West uses the story of the Colorado Gold Rush as as lens through which to examine the vast story of settlement and conflict on the Great Plains. Echoing the work of Turner, West asks us to consider the role of the Plains in shaping the destinies of those who have settled there. Unlike Turner however, West's Plains are not fixed and unchanging, but dynamic and shifting. He asks us to understand how different cultures' visions of the Plains have fundamentally shaped how they have been approached: the Spanish who saw them as worthless desert, the Cheyennes who viewed them as a the key to a new nomadic lifestyle, and of course the White Americans for whom the sparkle of gold caused them to see the West as a land of opportunity. In doing this, West also explains why conflict began: not the result of an every shifting frontier, but the end product of two competing, flawed, and ultimately irreconcilable views of the Plains.
West expertly combines the larger ecological narrative and the human stories which illuminate this period so poignantly. In doing so, he moves beyond traditional retellings of the Indian Wars of the 1850s-70s. There is no time here for Turnerian heros shaping the land to their will, nor indeed for peace-loving Indians, perfectly in tune with nature. The Sand Creek massacre and the death of Black Kettle are no less moving because they are not wrapped in a layer of post-colonial guilt. Indeed, the people in West's Colorado are far more real than Dee Brown's martyrs and villains. Every person in West's narrative has their own motivation, their own unique fortes and flaws, their own visions shaping and molding their thoughts and actions. The attention West pays to this aspect is what makes the book such a moving and important piece of history. Every character is a human being.

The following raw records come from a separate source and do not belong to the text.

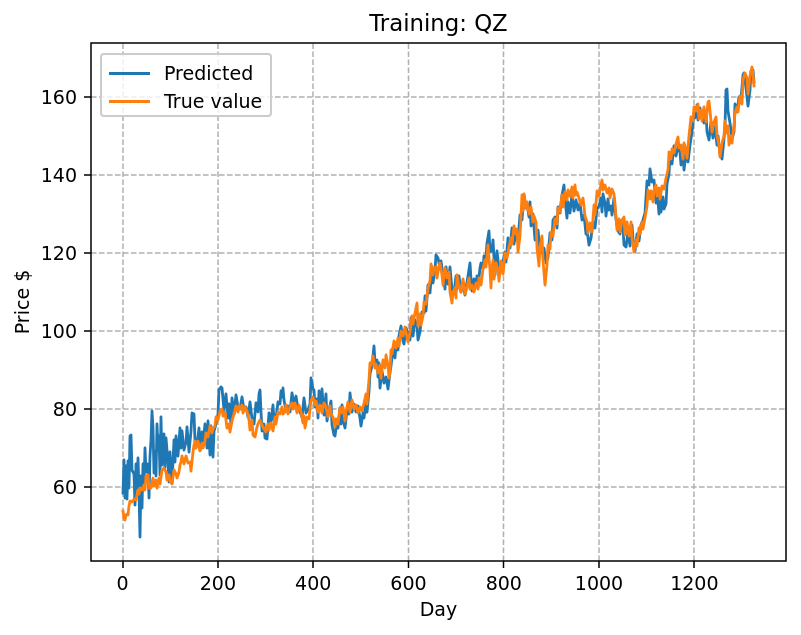
<!DOCTYPE html>
<html lang="en">
<head>
<meta charset="utf-8">
<title>Training: QZ</title>
<style>
:root{--predicted:#1f77b4;--true-value:#ff7f0e;--grid:#b0b0b0;--ink:#000;--paper:#fff;--legend-edge:#ccc}
*{box-sizing:border-box;margin:0;padding:0}
html,body{width:801px;height:635px;overflow:hidden;background:var(--paper)}
.chart{position:relative;width:801px;height:635px;display:grid;grid-template-columns:91px 695px 15px;grid-template-rows:43px 518px 74px;font:19px/22px "DejaVu Sans",sans-serif;color:var(--ink)}
.title{grid-column:2;grid-row:1;font-size:22.8px;font-weight:400;line-height:26px;padding-top:10px;text-align:center}
.y-axis{grid-column:1;grid-row:2;position:relative;padding:15px 14px 0 0;list-style:none;text-align:right;line-height:78px}
.y-axis li{height:78px}
.x-axis{grid-column:2;grid-row:3;display:flex;width:667px;margin-left:-16px;padding-top:11px;list-style:none;text-align:center}
.x-axis li{flex:1}
.x-label{grid-column:2;grid-row:3;padding-top:37px;text-align:center}
.y-label{position:absolute;left:-28px;top:291px;width:100px;text-align:center;transform:rotate(-90deg)}
.plot{position:absolute;left:0;top:0}
.grid{stroke:var(--grid);stroke-width:1.5;stroke-dasharray:5.6 2.4}
.ticks{stroke:var(--ink);stroke-width:1.5}
.frame{fill:none;stroke:var(--ink);stroke-width:1.5}
.series{fill:none;stroke-width:2.8;stroke-linejoin:round;stroke-linecap:square}
.predicted{stroke:var(--predicted);background:var(--predicted)}
.true-value{stroke:var(--true-value);background:var(--true-value)}
.legend{position:absolute;left:100px;top:53px;width:172px;height:64px;padding:4px 7px;border:2px solid var(--legend-edge);border-radius:4px;background:rgba(255,255,255,.8);list-style:none}
.legend li{display:flex;align-items:center;gap:14px;height:28px;white-space:nowrap}
.swatch{flex:none;width:41px;height:3px}
</style>
</head>
<body>
<main class="chart">
<svg class="plot" width="801" height="635" viewBox="0 0 801 635" role="img" aria-label="Line chart of predicted and true price by day">
<path class="grid" d="M123 561V43M218 561V43M313 561V43M408.500 561V43M503.500 561V43M599 561V43M694 561V43M91 487H786M91 409H786M91 331H786M91 253H786M91 175H786M91 97H786"/>
<path class="ticks" d="M123 561v7M218 561v7M313 561v7M408.500 561v7M503.500 561v7M599 561v7M694 561v7M91 487h-7M91 409h-7M91 331h-7M91 253h-7M91 175h-7M91 97h-7"/>
<polyline class="series predicted" points="123,493 124,460 125,498 126,466 127,499 128,461 129,488 130,436 131,435 132,470 134,474 135,505 136,464 137,489 138,458 139,492 140,537 141,476 142,508 143,464 144,486 145,448 146,472 148,464 149,498 150,456 151,440 152,411 153,428 154,473 155,452 156,476 157,424 158,450 159,436 160,475 161,417 162,465 164,434 165,468 166,438 168,462 169,482 170,452 171,472 172,483 174,440 175,462 176,436 178,456 180,428 181,448 182,431 184,450 186,442 187,427 189,452 191,431 192,413 194,414 195,441 197,446 199,428 200,450 202,432 203,446 205,424 207,448 208,421 210,455 211,426 213,457 214,431 216,424 218,414 219,390 221,387 222,388 224,410 226,394 228,418 229,404 231,424 232,398 234,414 236,395 238,407 240,409 242,397 244,410 246,407 248,417 250,402 252,419 254,424 256,403 258,412 259,394 260,390 261,412 262,431 264,424 265,438 267,439 269,413 271,422 273,405 274,420 276,418 278,402 280,404 281,391 282,397 283,388 284,400 286,411 288,406 290,412 292,393 294,404 296,396 298,409 300,412 302,417 304,398 306,413 308,410 310,404 311,378 313,389 314,390 315,407 317,399 318,418 319,391 321,404 322,389 324,415 326,394 327,421 329,410 331,401 332,425 334,435 335,436 337,421 338,428 340,408 341,424 342,405 344,424 345,428 347,410 349,414 350,393 352,412 354,404 356,412 358,406 360,418 361,426 363,413 364,418 366,402 367,412 369,391 370,374 372,366 374,346 375,362 377,360 378,377 379,363 380,388 382,371 384,383 386,377 388,389 390,372 391,366 393,348 395,358 396,345 398,350 399,336 401,326 403,341 404,344 406,328 408,333 410,340 411,318 413,336 415,320 417,326 418,340 420,332 422,312 424,313 425,296 426,311 428,285 430,293 432,267 433,283 435,270 436,255 438,258 440,268 441,261 443,275 445,289 446,267 448,284 450,267 452,290 454,293 456,276 457,289 459,276 461,292 463,282 465,295 466,288 468,276 470,263 471,279 472,291 474,279 476,286 477,276 478,287 480,268 481,263 483,269 484,256 486,257 487,243 489,231 490,252 492,250 493,240 495,275 497,251 499,269 501,266 503,261 505,252 506,262 508,238 510,248 512,228 514,244 516,233 518,240 520,215 522,220 524,195 525,208 527,204 529,217 530,202 531,226 533,214 535,240 536,238 538,230 540,250 542,253 544,248 546,263 548,257 550,233 552,240 553,220 555,217 557,228 558,207 560,213 562,195 564,185 565,200 567,218 568,202 570,213 572,194 574,211 576,200 578,210 580,203 582,220 584,215 586,234 587,230 589,245 591,238 593,222 595,228 597,209 599,206 601,198 602,212 603,194 605,203 606,216 608,199 609,210 611,206 612,215 614,198 616,219 618,231 620,234 621,221 623,228 624,245 626,247 628,232 630,246 632,225 633,239 635,251 637,234 639,241 641,225 643,220 645,213 646,197 647,181 649,185 650,169 652,182 654,180 656,203 657,190 659,214 660,196 661,212 663,197 664,209 666,204 667,184 669,174 670,156 672,164 674,146 676,156 678,147 680,152 681,165 683,154 684,170 686,153 688,162 690,145 692,132 694,113 695,118 697,105 698,120 700,108 702,118 704,123 706,113 707,132 709,140 711,122 713,138 715,127 717,145 718,136 720,154 722,159 724,139 725,126 726,90 727,89 728,111 730,123 732,138 734,132 735,104 737,112 739,97 741,99 743,75 744,73 746,88 748,106 750,90 751,71 753,70 754,82"/>
<polyline class="series true-value" points="123,511 124,518 125,520 126,515 127,514 128,515 129,506 130,501 132,502 134,499 136,500 138,490 139,494 140,488 142,490 144,485 145,490 146,476 148,475 149,488 151,488 153,478 154,486 156,480 157,488 159,478 160,484 162,470 164,468 166,472 167,480 169,475 170,481 172,484 174,470 176,474 177,478 179,472 180,465 181,462 182,456 184,464 186,456 188,463 190,462 191,471 193,452 194,445 195,441 196,448 198,441 200,451 202,443 203,448 205,441 206,433 208,437 210,426 212,433 213,429 215,426 216,417 218,420 220,411 222,409 223,416 225,412 227,428 229,424 230,432 232,421 234,414 236,406 238,412 239,406 241,409 242,405 243,413 245,407 247,411 249,420 250,430 252,420 253,435 255,437 257,427 258,424 260,420 262,425 264,429 266,432 268,424 269,430 271,423 273,431 275,417 276,424 278,412 280,414 282,407 283,414 285,412 286,405 288,414 290,406 292,403 293,409 295,403 297,413 299,405 301,412 303,423 304,416 305,428 307,417 309,419 310,409 311,401 313,397 315,405 316,401 318,412 320,405 322,413 324,403 326,407 328,417 330,406 331,414 333,417 335,427 336,419 338,424 340,408 341,413 343,407 345,421 346,412 348,402 350,412 352,400 354,409 356,405 358,413 360,407 362,411 364,403 366,394 367,404 368,391 369,380 370,363 371,366 373,356 375,368 376,364 378,373 380,365 381,378 383,360 385,368 386,355 388,365 389,378 390,372 391,350 392,354 394,341 396,348 398,338 399,346 401,331 403,336 405,327 407,337 408,342 410,332 412,316 413,324 415,313 417,303 418,326 420,314 421,325 423,316 424,302 426,304 428,288 430,281 431,264 433,275 434,268 436,267 437,278 439,266 440,263 442,275 443,285 445,268 447,278 449,272 450,292 452,303 453,292 455,288 456,298 457,275 459,286 461,292 463,279 465,294 467,287 469,278 470,289 472,285 474,292 476,283 478,289 479,278 481,285 483,269 485,260 486,267 488,245 489,258 490,270 491,288 492,269 493,260 494,279 496,263 498,270 499,281 501,261 503,274 505,253 507,258 509,247 511,238 512,244 514,226 516,234 517,229 518,252 520,236 522,195 523,211 524,194 526,208 527,202 529,214 531,207 533,222 534,216 536,222 537,248 539,266 540,247 542,236 543,260 545,285 547,265 548,245 550,249 551,232 553,236 555,219 557,224 558,208 560,212 562,195 563,207 565,192 567,200 568,190 570,196 572,187 573,198 575,185 576,195 577,192 579,198 581,205 583,198 585,216 587,222 588,233 590,223 592,232 594,205 595,215 597,191 599,196 601,184 602,180 603,190 605,185 607,193 609,188 610,198 612,189 614,194 615,204 617,230 619,219 620,232 622,220 624,217 625,235 627,222 629,236 631,222 632,238 634,252 636,240 637,246 639,228 640,234 642,222 643,229 645,218 647,206 648,190 650,199 651,191 653,202 654,190 656,185 657,196 659,188 660,199 662,186 664,189 666,178 668,170 669,152 671,159 672,149 674,153 676,144 678,137 679,148 681,145 683,159 684,143 686,150 687,158 689,136 691,117 693,121 694,107 696,111 698,104 699,119 701,110 702,121 704,107 706,122 708,102 709,101 711,121 712,132 714,122 716,117 717,136 719,145 720,157 722,143 724,136 725,121 726,133 728,126 729,145 731,136 732,143 734,126 735,113 737,107 738,112 740,96 742,104 743,80 745,73 747,78 748,94 750,76 752,67 753,74 754,86"/>
<rect class="frame" x="91" y="43" width="695" height="518"/>
</svg>
<h1 class="title">Training: QZ</h1>
<ul class="y-axis"><li>160</li><li>140</li><li>120</li><li>100</li><li>80</li><li>60</li></ul>
<p class="y-label">Price $</p>
<ul class="x-axis"><li>0</li><li>200</li><li>400</li><li>600</li><li>800</li><li>1000</li><li>1200</li></ul>
<p class="x-label">Day</p>
<ul class="legend">
<li><span class="swatch predicted"></span>Predicted</li>
<li><span class="swatch true-value"></span>True value</li>
</ul>
</main>
</body>
</html>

Anyone interested in the story of the Gold Rush, indeed anyone interested in the history of America and its place in the world today, should read this book. A lively, engaging, thought provoking, and ultimately ground-breaking approach to understaning the American West.